▶ _ACTION ITEM_: Read the lines below. Copy out any that hold the string "bandHigh".

[RECORDS SUPPLIED Boundary: Start]

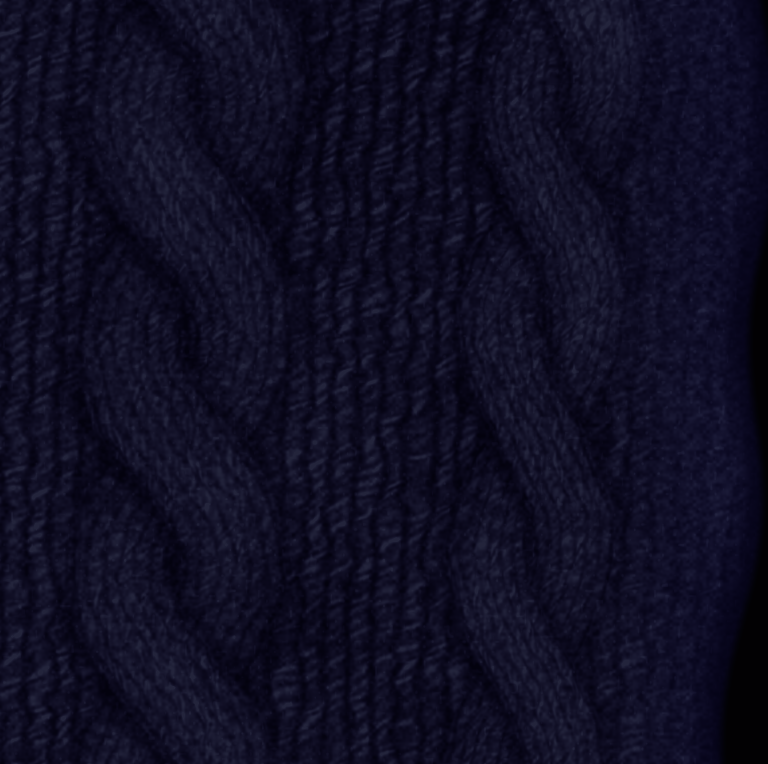
Give the GLSL for this texture, as a Shadertoy shader.

```glsl
// Dark navy cable-knit cloth: two braided cables over leaning ribs, with a dark right margin.
// Each cable is a pair of sine strands that swap places once per crossing;
// slanted stitches, fuzz and slow unevenness are added to the relief, then mapped to colour.

const float PI = 3.14159;

float hash(vec2 p) {
    return fract(sin(dot(p, vec2(12.9898, 78.233))) * 43758.5453);
}

float noise(vec2 p) {
    vec2 i = floor(p), f = fract(p);
    f = f * f * (3.0 - 2.0 * f);
    return mix(mix(hash(i), hash(i + vec2(1, 0)), f.x),
               mix(hash(i + vec2(0, 1)), hash(i + vec2(1, 1)), f.x), f.y);
}

// Brightness of slanted stitches, about 0.45 on average: one column per unit of x, one row per unit of y
float knit(vec2 s) {
    s += vec2(0.45, 0.8) * (vec2(noise(s * vec2(1.3, 0.7)), noise(s * 0.9 + 17.0)) - 0.5);
    float across = fract(s.x) - 0.5;
    float row = s.y + 1.1 * across + 0.5 * hash(vec2(floor(s.x), 3.0));
    float loop = 0.5 - 0.5 * cos(2.0 * PI * row);
    float groove = smoothstep(0.5, 0.16, abs(across) * 1.0 + 0.0) ;
    float wear = hash(vec2(floor(s.x), floor(row)));
    return groove * (0.42 + loop * (0.1 + 0.8 * wear));
}

// Lays a two-strand cable over the shade; p is measured from the cable axis
void addCable(vec2 p, float reach, float width, float crossing, float detail, inout float shade) {
    float v = fract((p.y - crossing) / 0.305 + 0.5) - 0.5;
    float lift = cos(PI * v);

    // Back strand first, then the front one
    for (float side = -1.0; side < 2.0; side += 2.0) {
        float slope = side * reach * PI / 0.305 * lift;
        float stretch = sqrt(1.0 + slope * slope);
        float offset = p.x - side * reach * sin(PI * v);
        float d = offset / (width * stretch);
        float dist = abs(d);

        // Contact shadow on whatever lies below, deeper along the left flank
        float depth = 0.28 + lift * step(0.0, side) * (d < 0.0 ? 0.5 : 0.3);
        shade *= 1.0 - depth * (1.0 - smoothstep(0.95, 1.45, dist));

        float body = sqrt(max(1.0 - d * d, 0.0));
        vec2 stitch = vec2(d * 3.5, (p.y + slope * offset) * 68.0);
        float strand = 0.16 + 0.42 * body + 0.06 * side * lift
                     + 0.34 * detail * (knit(stitch) - 0.4);
        shade = mix(shade, strand, 1.0 - smoothstep(0.88, 1.02, dist));
    }
}

void mainImage(out vec4 fragColor, in vec2 fragCoord) {
    vec2 uv = fragCoord / iResolution.xy;
    float down = 1.0 - uv.y;

    // Cloth coordinates: columns lean left toward the bottom and waver slightly
    float x = uv.x + down * (1.7 - 0.7 * down) * (0.034 + 0.035 * uv.x);
    x += 0.010 * (noise(uv * vec2(14.0, 18.0)) - 0.5);
    float y = down + 0.008 * (noise(uv * 22.0) - 0.5);

    // Ribs, softening toward the right
    float detail = 1.0 - 0.7 * smoothstep(0.72, 0.9, uv.x);
    float shade = 0.44 + 0.6 * detail * (knit(vec2(x * 30.0, y * 64.0)) - 0.42);

    addCable(vec2(x - 0.267, y), 0.077, 0.073, 0.287, detail, shade);
    addCable(vec2(x - 0.741, y), 0.058, 0.057, 0.260, 0.4 + 0.6 * detail, shade);

    // Fuzz, bright fibre flecks and slow unevenness
    float fuzz = noise(uv * vec2(120.0, 140.0)) + noise(uv * 230.0 + 7.0) - 1.0;
    float fleck = smoothstep(0.75, 1.0, noise(uv * vec2(190.0, 150.0) + 31.0));
    shade += 0.30 * fuzz + 0.22 * fleck + 0.2 * (noise(uv * 5.0 + 3.0) - 0.5);
    shade = 0.05 + 1.12 * shade + 0.1 * smoothstep(0.6, 0.9, uv.x);

    // Wavy side of the garment, rounding away into darkness
    float edge = 1.0 - 0.05 * down * down + 0.015 * cos(12.57 * (down - 0.68));
    shade *= 0.25 + 0.75 * smoothstep(-0.005, 0.05, edge - uv.x);

    shade = clamp(shade, 0.0, 1.15);
    vec3 navy = vec3(0.012, 0.008, 0.055) + shade * vec3(0.05, 0.035, 0.125)
              + shade * shade * vec3(0.05, 0.07, 0.025);
    navy.b += 0.02 * smoothstep(0.75, 0.95, uv.x);

    vec3 backdrop = vec3(0.006, 0.005, 0.012);
    fragColor = vec4(mix(navy, backdrop, smoothstep(-0.008, 0.008, uv.x - edge)), 1.0);
}
```
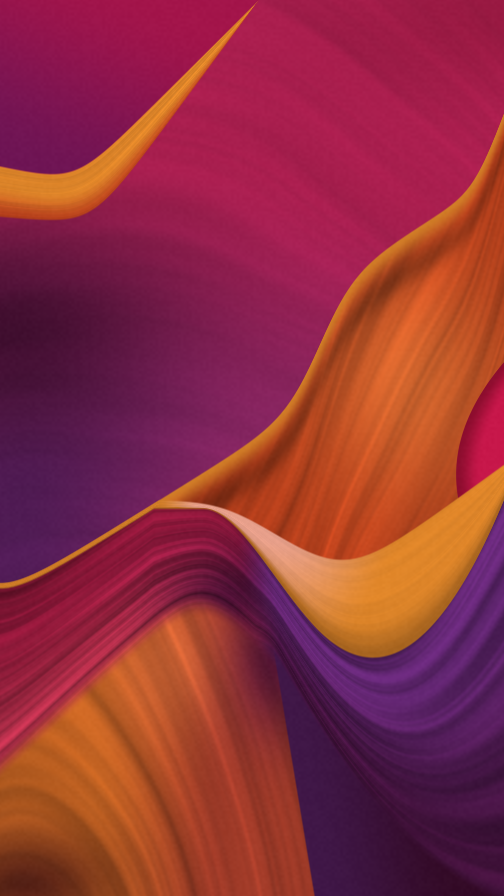
Reproduce this background procedurally as a Shadertoy shader.

```glsl
// Flowing silk folds in magenta, orange and violet.
// Each fold is bounded by a smooth height curve; stretched noise along the
// distance between curves draws the fine strands, gradients give the shading.

#define STRAND_FREQ 34.0
#define STRAND_DEPTH 0.55
#define WARP 0.035
#define GRAIN 0.016
#define RIM_WIDTH 0.012
#define AMBER vec3(0.87, 0.52, 0.16)
#define RUST vec3(0.67, 0.23, 0.10)
#define CREAM vec3(0.90, 0.62, 0.54)
#define MAGENTA vec3(0.67, 0.12, 0.31)
#define VIOLET vec3(0.36, 0.14, 0.42)
#define SHADE vec3(0.20, 0.04, 0.15)

float hash(vec2 p) {
    return fract(sin(dot(p, vec2(127.1, 311.7))) * 43758.5453);
}

float noise(vec2 p) {
    vec2 cell = floor(p), f = fract(p);
    f = f * f * (3.0 - 2.0 * f);
    return mix(mix(hash(cell), hash(cell + vec2(1, 0)), f.x),
               mix(hash(cell + vec2(0, 1)), hash(cell + vec2(1, 1)), f.x), f.y);
}

// Fine lines across q that drift slowly along the fold; centred on zero
float strands(float q, float along) {
    float sum = 0.0, gain = 0.5, freq = STRAND_FREQ;
    for (int i = 0; i < 3; i++) {
        sum += gain * (noise(vec2(q * freq, along * 3.0 + float(i) * 7.0)) - 0.5);
        freq *= 2.1;
        gain *= 0.65;
    }
    return sum * STRAND_DEPTH;
}

// Smooth bend from slope 0 to slope 1 at the origin
float bend(float x, float k) { return k * log(1.0 + exp(x / k)); }

float smoothMin(float a, float b, float k) {
    float h = max(k - abs(a - b), 0.0) / k;
    return min(a, b) - 0.25 * h * h * k;
}

float glow(vec2 p, vec2 centre, vec2 size) {
    vec2 d = (p - centre) / size;
    return exp(-dot(d, d));
}

// Height curves, left to right
float ribbonTop(float x) { return 0.814 - 0.12 * x + 0.68 * bend(x - 0.15, 0.03); }
float ribbonBase(float x) { return 0.758 - 0.05 * x + 0.81 * bend(x - 0.183, 0.03); }
float ridge(float x) {
    return 0.331 + 0.35 * x + 0.018 * exp(-x / 0.05)
         + 0.125 / (1.0 + exp((0.635 - x) / 0.035)) + 1.2 * bend(x - 0.945, 0.02);
}
float bandTop(float x) {
    return 0.442 - 0.4 * bend(x - 0.45, 0.04) + 0.81 * bend(x - 0.68, 0.045);
}
float bandBase(float x) {
    float valley = 0.266 + 2.6 * (x - 0.74) * (x - 0.74);
    float lip = smoothMin(valley, 0.432 + max(x - 0.74, 0.0), 0.13);
    return min(lip, ridge(x) - 0.006);
}
float humpTop(float x) { return 0.145 + 0.52 * x - 1.1 * bend(x - 0.40, 0.035); }
float pocketTop(float x) { return (1.0 - x) * (0.2 + 0.9 * (1.0 - x)); }

void mainImage(out vec4 fragColor, in vec2 fragCoord) {
    vec2 uv = fragCoord / iResolution.xy;
    float x = uv.x, y = uv.y, aa = 1.3 / iResolution.y;
    float warp = WARP * (noise(uv * vec2(4.0, 6.0)) - 0.5);
    float top = ribbonTop(x), base = ribbonBase(x), crest = ridge(x);
    float bandHigh = min(bandTop(x), crest), bandLow = bandBase(x);

    // Broad backdrop with a deep shadow at the left
    vec3 col = mix(vec3(0.54, 0.15, 0.39), MAGENTA, smoothstep(0.56, 0.88, y + 0.12 * x));
    col = mix(col, vec3(0.32, 0.11, 0.34), smoothstep(0.66, 0.46, y) * smoothstep(0.52, 0.02, x));
    col = mix(col, SHADE, 0.85 * glow(uv, vec2(0.0, 0.63), vec2(0.37, 0.12)));
    col = mix(col, vec3(0.52, 0.08, 0.21), 0.6 * glow(uv, vec2(1.0, 0.98), vec2(0.35, 0.09)));
    col *= 1.0 + 0.3 * strands(y + 0.45 * x * x - 0.2 * x + warp, x);

    // Upper left corner and its amber ribbon
    vec3 corner = mix(vec3(0.43, 0.08, 0.33), vec3(0.64, 0.08, 0.29), smoothstep(0.82, 1.08, y + 0.25 * x));
    col = mix(col, corner, smoothstep(-aa, aa, y - top));
    float across = clamp((y - base) / max(top - base, 0.001), 0.0, 1.0);
    vec3 ribbon = mix(RUST * 1.1, AMBER, smoothstep(0.0, 0.65, across + 0.35 * x));
    ribbon *= 1.0 + 0.4 * strands(across * 0.3, x);
    col = mix(col, ribbon, smoothstep(-aa, aa, y - base) * smoothstep(-aa, aa, top - y));

    // Orange face under the long ridge
    float depth = crest - y;
    vec3 face = mix(RUST * 1.02, vec3(0.80, 0.40, 0.18), 0.85 * glow(uv, vec2(0.82, 0.57), vec2(0.20, 0.13)));
    face *= 1.0 + strands(depth * 0.7 + 0.5 * x + warp, y);
    face *= 1.0 - 0.25 * glow(vec2(depth, 0), vec2(0.042, 0), vec2(0.016, 1));
    face = mix(face, AMBER * 0.94, smoothstep(RIM_WIDTH * 2.4, 0.0, depth));
    col = mix(col, face, smoothstep(-aa, aa, depth));

    // Magenta petal at the right edge
    float petal = x - 0.905 - 6.0 * (y - 0.47) * (y - 0.47);
    vec3 petalCol = mix(vec3(0.55, 0.05, 0.18), vec3(0.78, 0.09, 0.29), smoothstep(0.0, 0.05, petal));
    col = mix(col, petalCol, smoothstep(-aa, aa, petal) * step(y, 0.62));

    // Cream to amber wave
    float sink = (bandHigh - y) / max(bandHigh - bandLow, 0.004);
    vec3 band = mix(CREAM, AMBER, smoothstep(0.55, 0.80, x + 0.12 * sink));
    band = mix(band, AMBER * 0.93, clamp(smoothstep(0.7, 0.95, sink) + smoothstep(0.40, 0.31, x), 0.0, 1.0));
    band *= 1.0 - 0.18 * smoothstep(0.6, 1.0, sink) + 0.2 * strands(sink * 0.4, x);
    col = mix(col, band, smoothstep(-aa, aa, bandHigh - y));

    // Layered strands: pink arch on the left, violet sweep on the right
    float floorLine = mix(humpTop(x), pocketTop(x), smoothstep(0.50, 0.57, x));
    float layer = (bandLow - y) / max(bandLow - floorLine, 0.02);
    vec3 pink = mix(vec3(0.55, 0.09, 0.22), vec3(0.68, 0.18, 0.28), smoothstep(0.2, 1.0, layer));
    pink = mix(pink, SHADE * 1.3, 0.9 * glow(uv, vec2(0.47, 0.335), vec2(0.15, 0.06)));
    vec3 sweep = mix(VIOLET, SHADE * 1.15, smoothstep(0.15, 1.0, layer) * 0.75);
    vec3 fold = mix(pink, sweep, smoothstep(0.47, 0.55, x + 0.12 * (y - 0.36)));
    fold *= 1.0 + 1.6 * strands(layer * 0.42 + warp, x);
    col = mix(col, fold, smoothstep(-aa, aa, bandLow - y));

    // Dark pocket and the rusty hump in front
    float side = 0.625 - 0.296 * y - x;
    vec3 pocket = mix(vec3(0.25, 0.09, 0.28), SHADE, smoothstep(0.0, 0.3, -side));
    col = mix(col, pocket, smoothstep(-0.004, 0.008, floorLine - y) * smoothstep(0.50, 0.56, x));
    float arch = length((uv - vec2(0.05, -0.25)) * vec2(1.0, 0.75));
    vec3 hump = mix(vec3(0.75, 0.38, 0.13), vec3(0.60, 0.22, 0.15), smoothstep(0.18, 0.44, x));
    hump = mix(hump, vec3(0.79, 0.39, 0.20), 0.75 * glow(uv, vec2(0.33, 0.26), vec2(0.12, 0.08)));
    hump = mix(hump, SHADE * 1.5, 0.85 * glow(uv, vec2(0.55, 0.27), vec2(0.10, 0.09)));
    hump = mix(hump, vec3(0.28, 0.09, 0.08), 0.85 * glow(uv, vec2(0.05, 0.01), vec2(0.18, 0.06)));
    hump *= 1.0 + 1.1 * strands(arch + warp, x);
    float humpMask = smoothstep(-0.012, 0.016, humpTop(x) - y) * smoothstep(-aa, aa * 2.0, side);
    col = mix(col, hump, humpMask);

    col += GRAIN * (noise(uv * vec2(180.0, 320.0)) - 0.5);
    fragColor = vec4(clamp(col, 0.0, 1.0), 1.0);
}
```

[RECORDS SUPPLIED Boundary: End]

▶ _YOUR SOLUTION_:
    float bandHigh = min(bandTop(x), crest), bandLow = bandBase(x);
    float sink = (bandHigh - y) / max(bandHigh - bandLow, 0.004);
    col = mix(col, band, smoothstep(-aa, aa, bandHigh - y));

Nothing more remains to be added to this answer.